I was scrolling through my LinkedIn page and came across another TED video. I, like many others on LinkedIn, follow TED Conferences to hear short, educational, inspirational stories about everything under the sun. This video by Angela Lee Duckworth talks about how “we have to be willing to fail, to be wrong, to start over again with lessons learned”. I want to talk about this concept that was taught to me in high school, failing forward. What does failing forward mean and how to go about failing forward.
What “Failing Forward” Means

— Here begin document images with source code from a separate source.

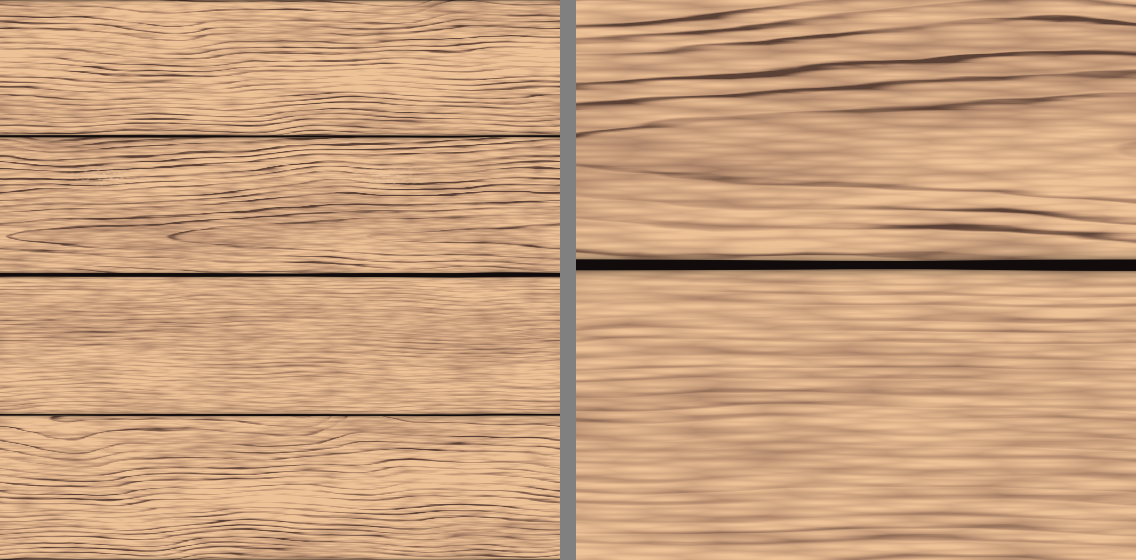
Left: the whole. Right: its middle third, enlarged.
A Shadertoy shader for this texture:

```glsl
// Four weathered wooden planks lying across the canvas, split by dark uneven gaps.
// Growth rings are contours of a field bent by layered sines; stretched cellular
// noise adds fibres, ragged ring lines and pale scuffs. Everything wraps sideways.

const float TAU = 6.2831853;

vec2 hash2(vec2 p) {
    vec3 q = fract(p.xyx * vec3(0.1031, 0.1030, 0.0973));
    q += dot(q, q.yzx + 33.33);
    return fract((q.xx + q.yz) * q.zy);
}

// Distance to the nearest scattered point, on a grid that wraps at the canvas edge
float cellular(vec2 uv, vec2 grid) {
    vec2 p = uv * grid, cell = floor(p);
    float nearest = 2.0;
    for (int j = -1; j <= 1; j++)
    for (int i = -1; i <= 1; i++) {
        vec2 c = cell + vec2(i, j);
        nearest = min(nearest, length(c + hash2(mod(c, grid) + grid) - p));
    }
    return nearest;
}

// Layered sines, periodic in x, roughly -1 to 1
float waves(vec2 p, float seed) {
    float sum = 0.0, amp = 0.55;
    for (int i = 1; i <= 6; i++) {
        float k = float(i);
        float lean = mod(k, 2.0) * 2.0 - 1.0;
        sum += amp * sin(TAU * k * p.x + lean * p.y * (2.0 + 1.7 * k) + seed * k * 2.4 + sum);
        amp *= 0.64;
    }
    return sum;
}

void mainImage(out vec4 fragColor, in vec2 fragCoord) {
    vec2 uv = fragCoord / iResolution.xy;
    float pixel = 1.0 / iResolution.y;
    uv.y = 1.0 - uv.y;                       // measured downwards from here on

    // Planks: find the one below the nearest upper gap
    vec4 tops = vec4(0.0, 0.2435, 0.491, 0.741);
    vec4 bottoms = vec4(tops.yzw, 1.0);
    vec4 gapHalf = vec4(0.0005, 0.0016, 0.0032, 0.0013);
    float wobble = 0.0006 * waves(vec2(uv.x, 0.0), 3.0);
    float y = uv.y + wobble;
    int plank = int(dot(step(tops.yzw, vec3(y)), vec3(1.0)));
    float seed = float(plank) * 1.9 + 0.6;
    float v = clamp((y - tops[plank]) / (bottoms[plank] - tops[plank]), 0.0, 1.0);

    // Fibres, coarse and fine
    float coarse = cellular(uv, vec2(7.0, 110.0)) - 0.45;
    float fine = cellular(uv, vec2(22.0, 250.0)) - 0.45;
    float breaks = cellular(uv, vec2(5.0, 60.0));

    // Ring field; the second plank folds into nested arches that open to the right
    float rings = vec4(21.0, 21.0, 32.0, 20.0)[plank];
    float field = rings * pow(v, vec4(1.2, 1.0, 0.95, 1.35)[plank]);
    float bend = vec4(0.9, 0.6, 0.8, 1.1)[plank];
    if (plank == 1) {
        float fold = v - 0.72;
        field = rings * sqrt(fold * fold + 0.012) - 3.0 * uv.x + 0.65;
        bend = mix(0.22, 0.8, smoothstep(0.1, 0.4, abs(fold)));
    }
    field += bend * waves(vec2(uv.x, v * 0.7), seed);
    field += 0.15 * sin(TAU * field / 3.0);

    // Rings per canvas unit keep the drawn width even where the rings spread out
    float density = length(vec2(dFdx(field), dFdy(field))) / pixel;
    field += clamp(density / 80.0, 0.15, 1.0) * (0.32 * coarse + 0.15 * fine);

    // Each ring darkens slowly and ends in a thin line
    float width = clamp(density * 0.0034, 0.07, 0.34);
    float phase = fract(field);
    float fall = 1.0 - smoothstep(1.0 - 0.5 * width, 1.0, phase);
    float band = smoothstep(0.1, 0.85, phase) * fall;
    float line = smoothstep(1.0 - 1.6 * width, 1.0 - 0.6 * width, phase) * fall;

    // Line strength drifts along the grain and breaks up
    float drift = waves(vec2(uv.x, v * 4.0), seed + 4.0);
    float strength = smoothstep(-1.5, 0.9, drift) * smoothstep(-0.35, 0.55, breaks);
    float contrast = vec4(1.0, 1.1, 0.42, 1.0)[plank];
    if (plank == 1) contrast *= mix(1.1, 0.8, smoothstep(0.4, 0.65, v));

    // Shade: 0 is pale wood, 2 is tan, 4 is dark brown
    float shade = vec4(-0.1, 0.35, 0.35, -0.1)[plank];
    shade += vec4(0.5, 0.5, 0.3, 0.5)[plank] * waves(vec2(uv.x, v * 2.2), seed + 8.0);
    shade += 0.3 * sin(TAU * (v * 1.3 + 0.17 * seed));
    shade += contrast * (0.6 * band + 3.3 * line * strength);
    shade += 1.2 * coarse + 1.8 * fine;

    // Wear on the second plank: pale scuffs and small dark bruises
    float scuff = 0.0;
    for (int i = 0; i < 2; i++) {
        float n = float(i);
        vec2 pale = (uv - vec2(0.19 + 0.5 * n, 0.315)) / vec2(0.055, 0.016);
        vec2 bruise = (uv - vec2(0.487 + 0.475 * n, 0.302)) / vec2(0.012, 0.009);
        scuff += exp(-dot(pale, pale));
        shade += 1.3 * exp(-dot(bruise, bruise));
    }
    scuff *= smoothstep(0.4, 0.15, cellular(uv, vec2(90.0, 170.0)));

    vec3 color = mix(vec3(0.89, 0.72, 0.56), vec3(0.69, 0.53, 0.42), clamp(shade * 0.5, -0.22, 1.0));
    color = mix(color, vec3(0.36, 0.26, 0.21), clamp(shade * 0.5 - 1.0, 0.0, 1.0));
    color = mix(color, vec3(0.90, 0.80, 0.70), 0.5 * scuff);

    // Gaps with a soft shadow on both edges
    for (int i = 0; i < 4; i++) {
        float d = abs(fract(y - tops[i] + 0.5) - 0.5);
        float halfWidth = gapHalf[i] * (1.0 + 0.25 * waves(vec2(uv.x, 1.0), float(i)));
        color *= 1.0 - 0.4 * exp(-max(d - halfWidth, 0.0) / 0.0025);
        float gap = 1.0 - smoothstep(halfWidth - 0.5 * pixel, halfWidth + 0.7 * pixel, d);
        color = mix(color, vec3(0.07, 0.045, 0.045), gap * (i == 0 ? 0.4 : 1.0));
    }
    fragColor = vec4(color, 1.0);
}
```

In my words, failing forward is this concept where the failures people accumulate over their lifetime don’t prevent them from “failing” life. Failing forward means learning from those setbacks, even if it takes a few times to learn from them, and having the grit and resilience to move forward. An extremely common example would be applying for jobs or co-ops. As a student in the co-op program at Brock, the number of rejection emails I have received, as well as many of my friends, is astounding. It can be daunting to look at the number of rejections we all receive. Somehow, we move on, refine our resumés and cover letters over and over again until suddenly, we find a job or co-op. Something as small and repetitive as job applying seems like an obvious example to go with. This process requires grit and resilience and it’s easy to identify. My question is, why some people cannot apply the same method of thinking to bigger failures. Maybe it’s because they have invested more time and energy and so there is more to lose. Maybe it’s because it might not only impact one individual but multiple. I say, learn to apply to fail forward sooner rather than later, your future self will thank you.
How to “Fail Forward”
Going about failing consistently is something that no one has perfected. The mindset that Angela Lee Duckworth mentions is the mindset that failure isn’t permanent. For me this means that while some failures make bigger dents in life, and other failures barely make a dent at all, failure is still not permanent. The only way for people to overcome this need to be perfect is to fail, over and over and over again. Teaching ourselves to fail at a younger age is the best time to start because we have time to learn and grow. We haven’t yet “been set in our ways” and I hope that when we are older and hopefully wiser, being “set in our ways” will mean that we learned to fail forward.
Overcoming the fear of the idea to fail often is a good start to helping people fail forward. As humans, we compare ourselves to others constantly. This is no surprise to anyone. However, this puts us into the mindset of because Suzy Smith completed something on her first try, we have to do the same and we can’t fail because then we aren’t of equal value and we just suck. The constant comparison makes it ten times more difficult to overcome the fear of failing alone, let alone failing forward. I believe this is an important step on the right path to failing forward.
In summation, we learn many more lessons when we fail, much more than when we succeed, therefore we should all learn to fail forward so that we gain grit and resilience. If you want to read more on the concept, there is a book called Failing Forward, by John C. Maxwell that goes more in-depth about the topic.